Enclosures are made up of panels, a door and a shower tray, and complete kits can be bought to be fitted on a DIY basis. Alternatively, make use of a recessed area, adding just a door and tray.

Walk-in showers differ from enclosures in the sense that they are more of a showering area as opposed to an enclosed unit. They usually feature just one glass panel separating them from the bathroom, with no door. Walls and floors must be fully waterproofed, as with wetrooms.

All-in-One Systems and Cabins

Offering far more in the way of features than an ordinary shower enclosure, shower cabins are all-in-one units, incorporating enclosure, tray, shower and body jets, not to mention the extra options that most now offer, including LED mood lighting, seating, steam, fragrance and music — some even double as sunbeds.

Shower panels, or columns, are another trend, featuring controls, shower head, body jets and various other features in one wall-mounted unit. They use a lot of water, but they will make your bathroom feel like a spa. Prices start at around £5,000.

Need to Know…

Avoiding chills and burns: A shower that suddenly runs cold or hot is downright annoying — and dangerous. Temperature variations occur when the pressure between hot and cold water is not balanced. So, if someone flushes a toilet, the cold water flow is reduced and the shower will turn too hot. If the hot tap is used, the shower will run cold. A shower with a built-in thermostat will overcome the problem. They sense variations and then compensate. Models that cut out before water reaches too high a temperature are also available.

Showers over the bath: Despite often being seen as second best to enclosures, over-bath showers make more sense for many bathrooms, especially those not large enough to take a separate enclosure, or in households with young children.
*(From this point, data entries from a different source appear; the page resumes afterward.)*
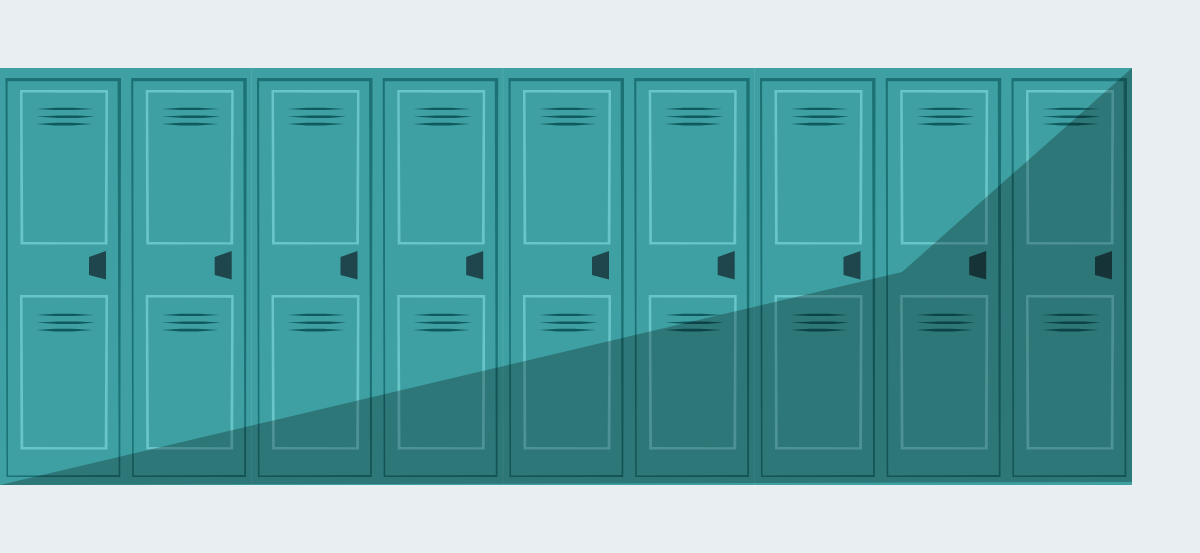
<!DOCTYPE html>
<html lang="en">
<head>
<meta charset="utf-8">
<title>Row of lockers</title>
<style>
:root {
  --wall: #e8eef2;
  --metal: #3ea0a2;
  --frame: #1b7174;
  --trim: #68c5c8;
  --vent: #0f5a5e;
  --handle: #1e464c;
  --seam: #4aa9ab;
  --shade: #000;
}
html, body { margin: 0; height: 100%; overflow: hidden; background: var(--wall); }
svg { display: block; width: 1200px; height: 553px; }
.metal { fill: var(--metal); }
.frame { fill: var(--frame); fill-rule: evenodd; }
.trim { fill: var(--trim); fill-rule: evenodd; }
.vent { fill: var(--vent); }
.handle { fill: var(--handle); }
.seam { stroke: var(--seam); stroke-width: 1; }
.shade { fill: var(--shade); opacity: .26; }
</style>
</head>
<body>
<svg viewBox="0 0 1200 553" role="img" aria-label="A row of nine teal school lockers crossed by a shadow">
  <defs>
    <g id="vents">
      <path d="M36 109 L55 107.7 H74 L94 109 L74 110.1 H55Z"/>
      <path d="M36 116.6 L58 115.4 H78 L95 116.6 L78 118 H58Z"/>
      <path d="M36 124 L55 122.8 H72 L93 124 L72 125.4 H55Z"/>
    </g>
    <path id="panel" d="M20 90 H108 L107.5 244.5 H20.5Z M22.5 92.5 L23.3 242 L104.7 242.2 L105.5 92.7Z"/>
    <g id="locker">
      <path class="frame" d="M5.5 78 H121 L120.3 477 H6.5Z M7.6 81.3 L8 475.4 L118.6 475 L117.6 81.3Z"/>
      <use href="#panel" class="trim"/>
      <use href="#panel" class="trim" y="205"/>
      <use href="#vents" class="vent"/>
      <use href="#vents" class="vent" y="206"/>
      <polygon class="handle" points="106,251 89,257 89,275 106,279.5"/>
    </g>
  </defs>

  <rect class="metal" y="68" width="1132" height="417"/>
  <g class="seam">
    <line x1="251.5" y1="68" x2="251.5" y2="485"/>
    <line x1="503" y1="68" x2="503" y2="485"/>
    <line x1="754.5" y1="68" x2="754.5" y2="485"/>
  </g>

  <g id="locker-row">
    <use href="#locker"/>
    <use href="#locker" x="125.7"/>
    <use href="#locker" x="251.5"/>
    <use href="#locker" x="377.2"/>
    <use href="#locker" x="503"/>
    <use href="#locker" x="628.7"/>
    <use href="#locker" x="754.5"/>
    <use href="#locker" x="880.2"/>
    <use href="#locker" x="1006"/>
  </g>

  <polygon class="shade" points="0,485 902,272 1132,68 1132,482"/>
</svg>
</body>
</html>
Forget mould-riddled shower curtains and opt instead for a sleek frameless glass shower screen.

Shower baths are now also widely available, with a curved section at one end for a more spacious showering area. Choose a flat-bottomed bath to provide maximum showering space and to avoiding slipping over when climbing in and out.

Water-saving Showers: It used to be a given that a shower used less water than a bath — not so these days with power showers and enormous shower heads being the norm.

Water-saving shower heads come in several forms. Some are aerating, mixing water with air to reduce the amount of water used. Others reduce the flow rate – hopefully whilst maintaining the power – or include a flow restrictor to the hose. Some are only suitable for use with mains systems. Many water-saving shower heads can be fitted to your existing shower unit, although they are not often recommended for use with electric showers, as some are already often low flow.


boro bathrooms
boro bathrooms